What the task requires – Output the listing below in full, exactly as written.
╔══
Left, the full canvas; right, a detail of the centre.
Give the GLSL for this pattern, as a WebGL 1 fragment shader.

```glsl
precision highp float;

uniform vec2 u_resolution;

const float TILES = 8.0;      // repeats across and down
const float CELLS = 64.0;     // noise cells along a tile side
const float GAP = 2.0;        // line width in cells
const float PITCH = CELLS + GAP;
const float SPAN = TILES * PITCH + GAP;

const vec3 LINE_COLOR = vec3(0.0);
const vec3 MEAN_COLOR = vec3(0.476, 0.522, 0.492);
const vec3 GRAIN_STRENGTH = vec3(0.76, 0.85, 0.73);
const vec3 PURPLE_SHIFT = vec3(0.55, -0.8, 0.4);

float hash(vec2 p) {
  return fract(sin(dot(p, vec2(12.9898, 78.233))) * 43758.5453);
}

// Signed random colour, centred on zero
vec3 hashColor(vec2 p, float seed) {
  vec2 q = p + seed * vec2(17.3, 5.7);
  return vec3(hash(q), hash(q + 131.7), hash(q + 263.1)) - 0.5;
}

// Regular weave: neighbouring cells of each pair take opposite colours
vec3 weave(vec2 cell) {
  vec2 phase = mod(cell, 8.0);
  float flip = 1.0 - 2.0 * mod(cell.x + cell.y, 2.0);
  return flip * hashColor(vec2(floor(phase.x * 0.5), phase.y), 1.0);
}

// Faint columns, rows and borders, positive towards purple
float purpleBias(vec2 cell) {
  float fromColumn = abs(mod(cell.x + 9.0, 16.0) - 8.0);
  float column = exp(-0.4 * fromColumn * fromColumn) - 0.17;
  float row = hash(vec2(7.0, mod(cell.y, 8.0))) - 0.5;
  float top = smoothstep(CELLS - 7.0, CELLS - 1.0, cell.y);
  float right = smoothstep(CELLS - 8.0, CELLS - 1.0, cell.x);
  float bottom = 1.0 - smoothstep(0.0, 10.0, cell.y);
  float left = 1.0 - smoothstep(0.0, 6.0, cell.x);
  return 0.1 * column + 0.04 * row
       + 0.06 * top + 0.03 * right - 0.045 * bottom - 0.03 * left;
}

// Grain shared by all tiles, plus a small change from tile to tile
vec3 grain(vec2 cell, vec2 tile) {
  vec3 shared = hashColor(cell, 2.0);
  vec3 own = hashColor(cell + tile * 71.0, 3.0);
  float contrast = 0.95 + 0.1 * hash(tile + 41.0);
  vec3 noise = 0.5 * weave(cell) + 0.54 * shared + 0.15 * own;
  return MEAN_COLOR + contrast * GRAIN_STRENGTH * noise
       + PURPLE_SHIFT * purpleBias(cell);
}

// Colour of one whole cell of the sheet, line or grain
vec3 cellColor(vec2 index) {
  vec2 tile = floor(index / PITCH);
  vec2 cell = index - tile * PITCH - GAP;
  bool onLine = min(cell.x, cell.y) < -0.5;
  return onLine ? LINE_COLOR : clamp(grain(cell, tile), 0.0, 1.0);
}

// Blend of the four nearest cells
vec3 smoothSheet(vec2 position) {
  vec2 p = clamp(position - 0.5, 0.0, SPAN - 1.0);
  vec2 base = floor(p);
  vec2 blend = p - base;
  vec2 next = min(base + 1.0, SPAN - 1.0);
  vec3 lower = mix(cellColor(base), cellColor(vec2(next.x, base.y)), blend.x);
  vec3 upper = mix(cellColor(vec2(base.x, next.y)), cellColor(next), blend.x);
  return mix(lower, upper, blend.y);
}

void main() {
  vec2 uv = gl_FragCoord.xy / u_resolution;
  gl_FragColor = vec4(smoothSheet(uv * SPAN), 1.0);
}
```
╚══
Solution below –
Left, the full canvas; right, a detail of the centre.
Give the GLSL for this pattern, as a WebGL 1 fragment shader.

```glsl
precision highp float;

uniform vec2 u_resolution;

const float TILES = 8.0;      // repeats across and down
const float CELLS = 64.0;     // noise cells along a tile side
const float GAP = 2.0;        // line width in cells
const float PITCH = CELLS + GAP;
const float SPAN = TILES * PITCH + GAP;

const vec3 LINE_COLOR = vec3(0.0);
const vec3 MEAN_COLOR = vec3(0.476, 0.522, 0.492);
const vec3 GRAIN_STRENGTH = vec3(0.76, 0.85, 0.73);
const vec3 PURPLE_SHIFT = vec3(0.55, -0.8, 0.4);

float hash(vec2 p) {
  return fract(sin(dot(p, vec2(12.9898, 78.233))) * 43758.5453);
}

// Signed random colour, centred on zero
vec3 hashColor(vec2 p, float seed) {
  vec2 q = p + seed * vec2(17.3, 5.7);
  return vec3(hash(q), hash(q + 131.7), hash(q + 263.1)) - 0.5;
}

// Regular weave: neighbouring cells of each pair take opposite colours
vec3 weave(vec2 cell) {
  vec2 phase = mod(cell, 8.0);
  float flip = 1.0 - 2.0 * mod(cell.x + cell.y, 2.0);
  return flip * hashColor(vec2(floor(phase.x * 0.5), phase.y), 1.0);
}

// Faint columns, rows and borders, positive towards purple
float purpleBias(vec2 cell) {
  float fromColumn = abs(mod(cell.x + 9.0, 16.0) - 8.0);
  float column = exp(-0.4 * fromColumn * fromColumn) - 0.17;
  float row = hash(vec2(7.0, mod(cell.y, 8.0))) - 0.5;
  float top = smoothstep(CELLS - 7.0, CELLS - 1.0, cell.y);
  float right = smoothstep(CELLS - 8.0, CELLS - 1.0, cell.x);
  float bottom = 1.0 - smoothstep(0.0, 10.0, cell.y);
  float left = 1.0 - smoothstep(0.0, 6.0, cell.x);
  return 0.1 * column + 0.04 * row
       + 0.06 * top + 0.03 * right - 0.045 * bottom - 0.03 * left;
}

// Grain shared by all tiles, plus a small change from tile to tile
vec3 grain(vec2 cell, vec2 tile) {
  vec3 shared = hashColor(cell, 2.0);
  vec3 own = hashColor(cell + tile * 71.0, 3.0);
  float contrast = 0.95 + 0.1 * hash(tile + 41.0);
  vec3 noise = 0.5 * weave(cell) + 0.54 * shared + 0.15 * own;
  return MEAN_COLOR + contrast * GRAIN_STRENGTH * noise
       + PURPLE_SHIFT * purpleBias(cell);
}

// Colour of one whole cell of the sheet, line or grain
vec3 cellColor(vec2 index) {
  vec2 tile = floor(index / PITCH);
  vec2 cell = index - tile * PITCH - GAP;
  bool onLine = min(cell.x, cell.y) < -0.5;
  return onLine ? LINE_COLOR : clamp(grain(cell, tile), 0.0, 1.0);
}

// Blend of the four nearest cells
vec3 smoothSheet(vec2 position) {
  vec2 p = clamp(position - 0.5, 0.0, SPAN - 1.0);
  vec2 base = floor(p);
  vec2 blend = p - base;
  vec2 next = min(base + 1.0, SPAN - 1.0);
  vec3 lower = mix(cellColor(base), cellColor(vec2(next.x, base.y)), blend.x);
  vec3 upper = mix(cellColor(vec2(base.x, next.y)), cellColor(next), blend.x);
  return mix(lower, upper, blend.y);
}

void main() {
  vec2 uv = gl_FragCoord.xy / u_resolution;
  gl_FragColor = vec4(smoothSheet(uv * SPAN), 1.0);
}
```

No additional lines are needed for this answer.